Duck Rillettes

Serves: Makes about 600g

Duck Rillettes
Duck Rillettes Duck Rillettes

There is no getting away from the fact that duck rillettes-or pork for that matter-looks like something you would feed the dog but goodness, it’s tasty stuff. Rillettes is the country cousin of the smooth pâté- long, slow-cooked meat is shredded, packed into a kilner jar and sealed with fat. It takes roughly two days to make and then a further two days for the flavours to develop but requires no real skill to make. Serve with good bread-by which I mean something crusty and fresh- or sourdough toast- and cornichons.



  • 1 whole duck
  • 375g boneless and rindless pork belly strips, cut into 3cm pieces
  • 1 tablespoon Maldon salt
  • 2 teaspoons juniper berries
  • 2 teaspoons black peppercorns
  • 3 bay leaves
  • 3 cloves
  • 1 teaspoon ground ginger
  • ½ teaspoon ground nutmeg
  • 8 garlic cloves, peeled and roughly chopped
  • 200ml chicken stock, preferably homemade
  • To serve crusty bread -or toast- and cornichons
Duck Rillettes
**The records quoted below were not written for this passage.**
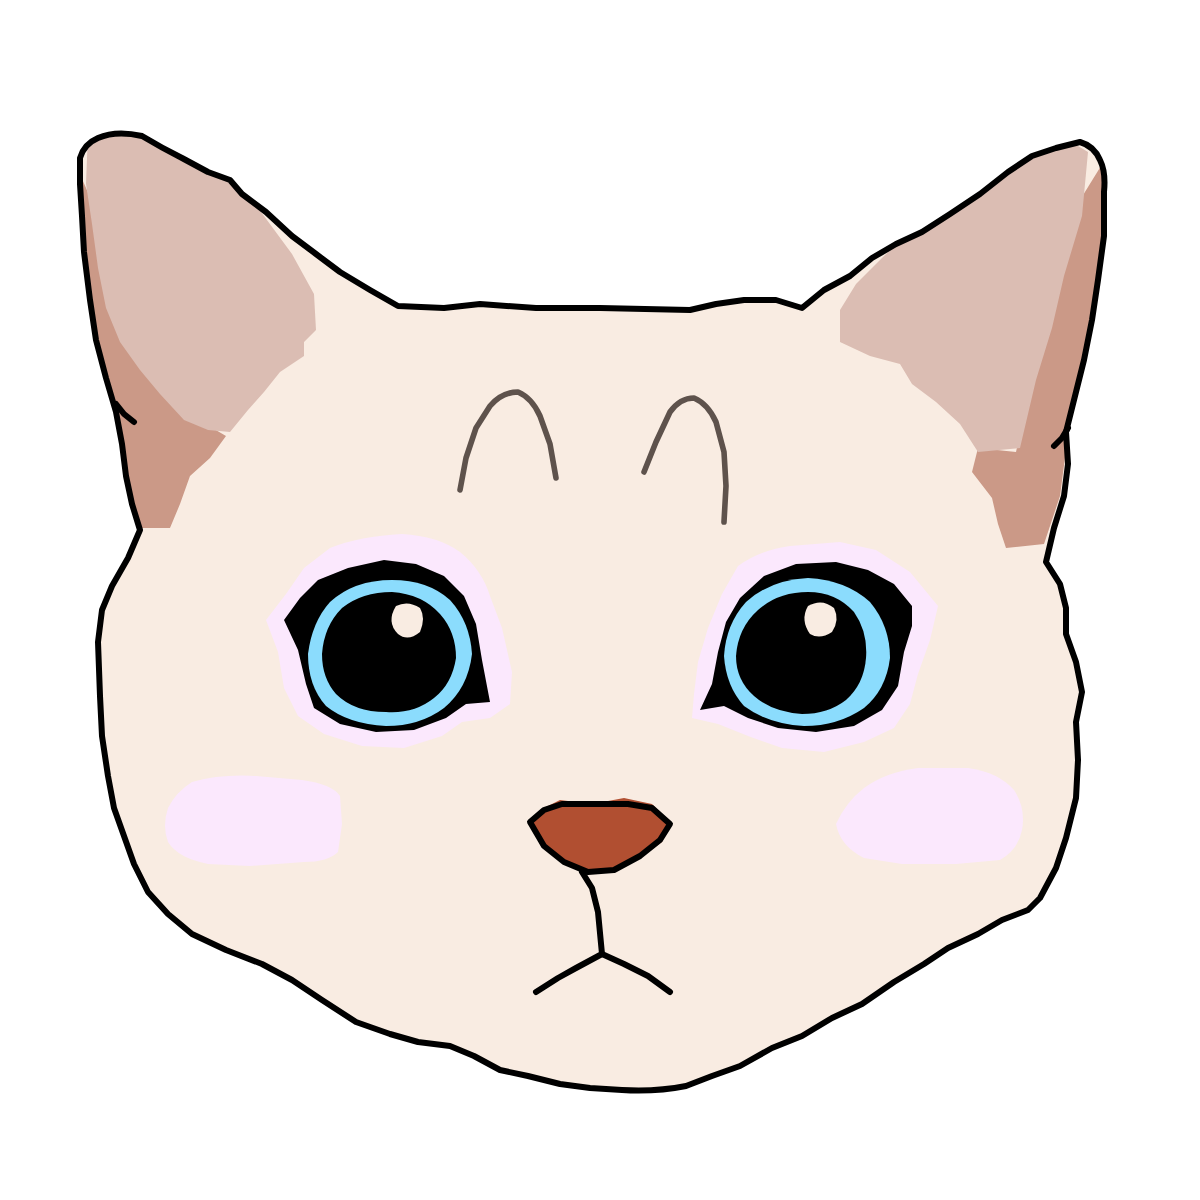
<!DOCTYPE html>
<html lang="en">
<head>
<meta charset="utf-8">
<title>Cat face</title>
<style>
:root {
  --paper: #ffffff;
  --ink: #000000;
  --fur: #f9ece2;
  --ear-light: #dbbdb3;
  --ear-deep: #cb9987;
  --blush: #fbe8fd;
  --iris: #8bdcfd;
  --shine: #f9ece2;
  --nose: #b14f31;
  --brow: #5e524c;
}
html, body { margin: 0; background: var(--paper); overflow: hidden; }
.artboard { display: block; width: 1200px; height: 1200px; background: var(--paper); }
.fur { fill: var(--fur); }
.ear-light { fill: var(--ear-light); }
.ear-deep { fill: var(--ear-deep); }
.blush { fill: var(--blush); }
.eye-lid, .pupil { fill: var(--ink); }
.iris { fill: var(--iris); }
.shine { fill: var(--shine); }
.nose { fill: var(--nose); }
.line { fill: none; stroke: var(--ink); stroke-width: 3; stroke-linecap: round; stroke-linejoin: round; }
.brow { fill: none; stroke: var(--brow); stroke-width: 2.8; stroke-linecap: round; stroke-linejoin: round; }
</style>
</head>
<body>
<svg class="artboard" viewBox="0 0 600 600" role="img" aria-label="Drawing of a cream cat face with blue eyes">
  <defs>
    <path id="head-shape" d="M40 92 L40 79 Q42 72 49 69 Q58 65 71 68 Q81 74 91 79 L104 86 L115 90 L121 97 L133 106 L146 118 L158 127 L170 136 L185 145 L199 153 L222 154 L240 152 L268 154 L300 154 L345 155 L358 152 L372 150 L388 150 L401 154 L412 145 L425 138 L436 129 L448 122 L461 116 L475 107 L490 97 L504 86 L516 78 L528 74 L540 71 Q547 73 550 80 Q553 86 552 96 L552 118 L549 140 L546 160 L542 180 L538 196 L533 216 L534 232 L532 248 L527 264 L523 281 L530 292 L533 304 L533 317 L538 331 L541 346 L538 361 L539 380 L538 399 L533 419 L528 434 L520 449 L514 455 L501 460 L489 467 L474 474 L462 482 L447 491 L431 502 L416 509 L401 518 L386 524 L370 533 L356 538 L343 543 Q328 546 311 545 L295 544 L280 542 L264 538 L250 535 L237 528 L225 523 L209 521 L195 517 L178 511 L161 500 L146 490 L131 482 L113 475 L96 467 L84 457 L74 446 L67 432 L62 418 L57 404 L54 388 L51 368 L50 348 L49 321 L51 305 L56 293 L64 279 L70 265 L66 252 L63 238 L61 222 L58 206 L53 189 L48 170 L45 150 L42 126 L41 108 Z"/>
    <clipPath id="head-clip"><use href="#head-shape"/></clipPath>
  </defs>

  <use class="fur" href="#head-shape"/>

  <g id="ears" clip-path="url(#head-clip)">
    <path class="ear-deep" d="M36 78 L50 110 L56 160 L76 190 L96 208 L113 218 L105 229 L95 238 L90 252 L85 264 L66 264 L52 210 L38 130 Z"/>
    <path class="ear-light" d="M44 66 L72 64 L116 88 L132 108 L146 127 L157 147 L158 165 L152 171 L152 178 L140 186 L132 196 L124 205 L115 216 L104 215 L92 210 L80 197 L70 185 L60 171 L53 154 L49 134 L46 112 L43 92 Z"/>
    <path class="ear-deep" d="M556 74 L556 110 L546 180 L533 225 L530 248 L522 272 L503 274 L499 262 L496 249 L486 236 L489 224 L508 226 L518 180 L529 140 L540 100 Z"/>
    <path class="ear-light" d="M534 70 L544 76 L541 108 L532 138 L526 164 L518 190 L510 224 L489 226 L480 212 L468 201 L456 192 L450 182 L435 178 L420 171 L420 155 L428 142 L448 122 L476 107 L506 82 Z"/>
  </g>

  <use class="line" href="#head-shape"/>
  <path class="line" d="M58 202 L62 207 L67 211"/>
  <path class="line" d="M534 214 L531 219 L527 223"/>

  <g id="brows">
    <path class="brow" d="M230 245 L233 229 L238 214 L245 203 Q251 196 259 196 Q266 199 270 208 L275 222 L278 239"/>
    <path class="brow" d="M322 236 L328 221 L335 206 Q340 199 347 199 Q354 202 358 211 L362 226 L363 243 L362 261"/>
  </g>

  <g id="cheeks">
    <path class="blush" d="M96 391 Q110 387 128 388 L151 390 Q166 392 170 398 L171 412 L169 426 Q164 431 152 431 L125 433 L104 432 Q89 429 84 421 Q81 413 84 404 Q88 396 96 391 Z"/>
    <path class="blush" d="M418 412 Q423 401 432 394 Q443 386 459 384 L484 384 Q499 386 507 395 Q513 404 511 415 Q509 425 500 430 L478 432 L451 432 L432 429 Q420 423 418 412 Z"/>
  </g>

  <g id="left-eye">
    <path class="blush" d="M133 310 L143 297 L152 284 L165 274 Q180 268 201 267 Q219 268 230 276 Q241 285 245 298 L251 314 L256 336 L255 352 L245 359 L231 361 L221 368 L202 374 L181 373 L162 367 L149 358 L142 344 L139 326 Z"/>
    <path class="eye-lid" d="M142 310 L150 299 L159 290 L174 284 L192 280 L208 282 L222 288 L232 298 L238 312 L241 330 L245 351 L233 352 L223 359 L207 365 L188 366 L170 362 L157 354 L153 342 L149 325 Z"/>
    <path class="iris" d="M154 327 Q156 311 165 301 Q177 290 196 290 Q214 290 225 300 Q235 311 236 327 Q234 344 222 354 Q210 363 193 363 Q174 362 163 353 Q154 343 154 327 Z"/>
    <path class="pupil" d="M161 327 Q162 313 171 304 Q181 296 196 296 Q211 297 220 307 Q228 316 228 329 Q226 342 217 349 Q207 357 193 356 Q177 356 168 347 Q161 339 161 327 Z"/>
    <path class="shine" d="M198 303 Q204 300 210 304 Q213 309 210 316 Q204 321 199 317 Q193 311 198 303 Z"/>
  </g>

  <g id="right-eye">
    <path class="blush" d="M347 347 L349 331 L354 314 L361 297 L369 283 Q380 275 395 273 L420 271 L438 275 L455 286 L469 303 L465 320 L459 337 L455 352 L447 364 L432 371 L412 376 L391 374 L374 368 L359 362 L346 359 Z"/>
    <path class="eye-lid" d="M350 355 L356 342 L359 326 L363 311 L370 299 L382 288 L398 282 L418 281 L434 285 L447 292 L456 303 L456 313 L452 326 L449 343 L441 355 L427 363 L408 366 L389 364 L374 359 L362 353 Z"/>
    <path class="iris" d="M362 328 Q363 312 373 301 Q385 290 404 289 Q423 290 435 301 Q445 313 445 329 Q443 345 432 354 Q419 363 402 363 Q384 362 372 353 Q363 343 362 328 Z"/>
    <path class="pupil" d="M368 328 Q369 314 379 305 Q389 296 404 296 Q418 296 427 306 Q434 316 433 329 Q432 342 423 350 Q414 357 401 357 Q386 356 377 348 Q368 340 368 328 Z"/>
    <path class="shine" d="M404 303 Q411 299 417 304 Q420 310 416 316 Q410 320 405 317 Q400 310 404 303 Z"/>
  </g>

  <g id="muzzle">
    <path class="nose" d="M265 411 L272 404 L280 400 L296 402 L312 399 L326 402 L335 411 L331 421 L320 429 L306 436 L294 437 L281 431 L270 422 Z"/>
    <path class="line" d="M265 411 L272 405 L281 402 L297 402 L314 402 L326 404 L335 412 L330 420 L320 428 L307 435 L294 436 L282 431 L272 423 Z"/>
    <path class="line" d="M291 436 L296 444 L299 456 L301 477 L288 484 L279 489 L268 496"/>
    <path class="line" d="M301 477 L312 482 L324 488 L335 496"/>
  </g>
</svg>
</body>
</html>
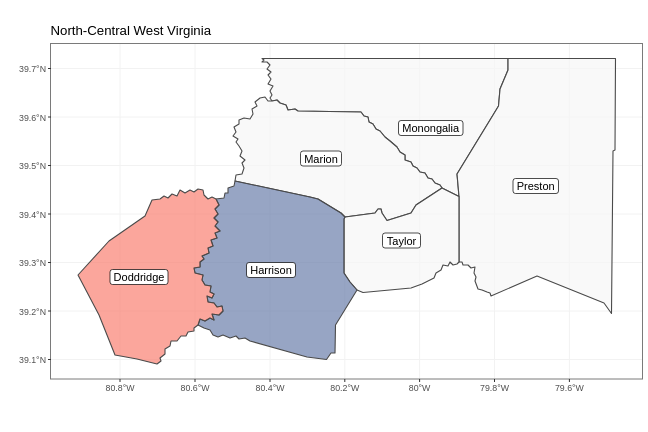
<!DOCTYPE html>
<html lang="en">
<head>
<meta charset="utf-8">
<title>North-Central West Virginia</title>
<style>
:root {
  --paper: #ffffff;
  --ink: #000000;
  --axis-text: #4d4d4d;
  --frame: #7a7a7a;
  --tick: #333333;
  --grid: #f2f2f2;
  --border: #4a4a4a;
  --county: #f7f7f7;
  --doddridge: #fa8072;
  --harrison: #6b7fab;
}
html, body { margin: 0; background: var(--paper); overflow: hidden; }
svg { display: block; width: 648px; height: 432px; font-family: "Liberation Sans", Arial, sans-serif; }
.title { font-size: 13.2px; fill: var(--ink); }
.grid { stroke: var(--grid); stroke-width: 1; fill: none; }
.frame { fill: none; stroke: var(--frame); stroke-width: 1; }
.ticks { stroke: var(--tick); stroke-width: 1; fill: none; }
.axis { font-size: 8.8px; fill: var(--axis-text); }
.axis-x { text-anchor: middle; }
.axis-y { text-anchor: end; }
.counties path { fill: var(--county); fill-opacity: .7; stroke: var(--border); stroke-width: 1.1; stroke-linejoin: round; }
.counties .doddridge { fill: var(--doddridge); }
.counties .harrison { fill: var(--harrison); }
.labels rect { fill: var(--paper); stroke: var(--ink); stroke-width: .7; }
.labels text { font-size: 11px; fill: var(--ink); text-anchor: middle; }
</style>
</head>
<body>
<svg viewBox="0 0 648 432" role="img" aria-label="County map of North-Central West Virginia">
  <text class="title" x="50.5" y="35" textLength="160.5" lengthAdjust="spacingAndGlyphs">North-Central West Virginia</text>

  <path class="grid" d="M120 43V379M195 43V379M270 43V379M344.8 43V379M419.6 43V379M494.5 43V379M569.4 43V379M51 68.5H642M51 117H642M51 165.5H642M51 214H642M51 262.5H642M51 311H642M51 359.5H642"/>

  <g class="counties">
    <path class="monongalia" d="M262 58.5H508V70L500 89 498.500 106 490 120 457 174 459 196.500 442 188 440 185 435 183 432 179 428 178 425 173 420 172 417 168 413 166 411 162 405 160 405 155 400 152 397 147 390 141 385 137 380 131 376 129 373 124 369 122 368 117 364 116 361 112 298 111 295 109 288 110 286 105 280 103 277 100 272 101 270 98 272 95 270 91 273 86 268 84 271 79 268 75 271 72 267 69 270 65 267 62 262 62 264 60Z"/>
    <path class="marion" d="M272 101 277 100 280 103 286 105 288 110 295 109 298 111 361 112 364 116 368 117 369 122 373 124 376 129 380 131 385 137 390 141 397 147 400 152 405 155 405 160 411 162 413 166 417 168 420 172 425 173 428 178 432 179 435 183 440 185 442 188 416 205 411 213 387 220.500 382 213 381 209 378 209 375 213 345 217 341 213 318 199 310 197 235 181 236 175 242 174 244 168 242 163 245 160 240 156 242 151 239 146 236 142 238 139 233 136 236 132 234 127 239 124 239 120 244 118 250 119 253 114 252 109 257 106 255 102 260 98 265 97 268 101Z"/>
    <path class="preston" d="M508 58.500H615.500L615 150 613 151 611.500 313.500 604 303 537 276 491 296 490 293 487 292 482 290 478 289 475 281 476 277 474 273 475 267 471 268 468 265 463 265 462 262 459 262V196.500L457 174 490 120 498.500 106 500 89 508 70Z"/>
    <path class="taylor" d="M345 217 375 213 378 209 381 209 382 213 387 220.500 411 213 416 205 442 188 459 196.500V262L457 264 453 265 450 262 448 266 443 265 441 270 436 273 434 278 422 284 411 288 363 292.500 357 290 350 282 344 273V219Z"/>
    <path class="harrison" d="M235 181 310 197 318 199 341 213 345 217 344 219V273L350 282 357 290 335.500 325 335 353 331 353 326.500 359.500 307 357 250 341 245 338 239 339 236 336 230 338 223 335 218 337 213 335 210 330 204 328 198 325 200 319 205 321 210 318 214 320 212 314 219 315 223 311 222 306 217 307 214 303 208 302 207 296 212 298 214 294 210 292 211 286 205 285 202 280 203 275 195 273 194 268 200 267 200 262 204 259 202 256 209 253 208 248 213 246 211 240 217 238 215 233 220 231 215 226 218 222 214 218 218 214 215 209 219 205 216 199 224 198 225 193 228 193 228 188 234 186Z"/>
    <path class="doddridge" d="M78 275 109 241 145 216 152 200 160 199 164 196 168 198 172 194 177 196 180 190 185 193 190 190 194 192 198 189 203 190 204 195 208 199 212 197 216 199 219 205 215 209 218 214 214 218 218 222 215 226 220 231 215 233 217 238 211 240 213 246 208 248 209 253 202 256 204 259 200 262 200 267 194 268 195 273 203 275 202 280 205 285 211 286 210 292 214 294 212 298 207 296 208 302 214 303 217 307 222 306 223 311 219 315 212 314 214 320 210 318 205 321 200 319 198 325 194 328 194 331 188 332 186 336 181 336 177 341 171 341 170 346 165 349 165 354 160 358 161 361 157 364 137 359 115 355 99 315Z"/>
  </g>

  <g class="labels">
    <rect x="398.500" y="120.500" width="64.500" height="15" rx="2.500"/><text x="430.700" y="132">Monongalia</text>
    <rect x="300.500" y="151" width="41" height="15" rx="2.500"/><text x="321" y="162.500">Marion</text>
    <rect x="513" y="178.500" width="45.500" height="15" rx="2.500"/><text x="535.700" y="190">Preston</text>
    <rect x="382.500" y="233" width="38" height="15" rx="2.500"/><text x="401.500" y="244.500">Taylor</text>
    <rect x="246.500" y="262.500" width="49" height="15" rx="2.500"/><text x="271" y="274">Harrison</text>
    <rect x="110" y="269.500" width="58" height="15" rx="2.500"/><text x="139" y="281">Doddridge</text>
  </g>

  <rect class="frame" x="50.500" y="43.500" width="592" height="335.500"/>
  <path class="ticks" d="M120 379V382M195 379V382M270 379V382M344.800 379V382M419.600 379V382M494.500 379V382M569.400 379V382M48 68.500H51M48 117H51M48 165.500H51M48 214H51M48 262.500H51M48 311H51M48 359.500H51"/>

  <g class="axis axis-x">
    <text x="120" y="391">80.8°W</text>
    <text x="195" y="391">80.6°W</text>
    <text x="270" y="391">80.4°W</text>
    <text x="344.800" y="391">80.2°W</text>
    <text x="419.600" y="391">80°W</text>
    <text x="494.500" y="391">79.8°W</text>
    <text x="569.400" y="391">79.6°W</text>
  </g>
  <g class="axis axis-y">
    <text x="46" y="72">39.7°N</text>
    <text x="46" y="120.500">39.6°N</text>
    <text x="46" y="169">39.5°N</text>
    <text x="46" y="217.500">39.4°N</text>
    <text x="46" y="266">39.3°N</text>
    <text x="46" y="314.500">39.2°N</text>
    <text x="46" y="363">39.1°N</text>
  </g>
</svg>
</body>
</html>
  1. Halve the duck down the backbone and breastbone and then across the middle so you have four pieces. Place in a mixing bowl with the pork belly pieces.
  2. Put the salt, juniper berries, peppercorns, bay leaves, cloves, ginger and nutmeg in a coffee/spice grinder and blend to a fine powder. Sprinkle over the meat and rub in the spices to coat all the meat. Cover and chill overnight.
  3. The next day heat the oven to fan 120°c, mark 1. Tip the meat into a large flameproof casserole and add the garlic. Pour over the stock and bring to the boil to warm everything up. Stir once or twice, cover the casserole with a lid and cook in the oven for 4-4 ½ hours until the meat is falling off the bone.
  4. Suspend a colander over a large bowl and tip the contents of the casserole into the colander. Leave to drain for about 30 minutes, reserving all the cooking liquor. When the meat is cool enough to handle remove and discard the duck skin and all the bones. Shred the meat into a clean bowl.
  5. Skim as much fat off the top of the reserved cooking liquor and set aside (it will be used to seal the rillettes). Add enough of the remaining liquor to the shredded meat to moisten it but not enough so it pools. Stir well and taste and season the rillettes with salt and pepper if necessary.
  6. Pack the meat into a sterilised kilner jar and level the top. Pour over some of the reserved fat to cover the rillettes by about 3-4mm. Seal the jar and refrigerate for at least two days before eating.
Duck Rillettes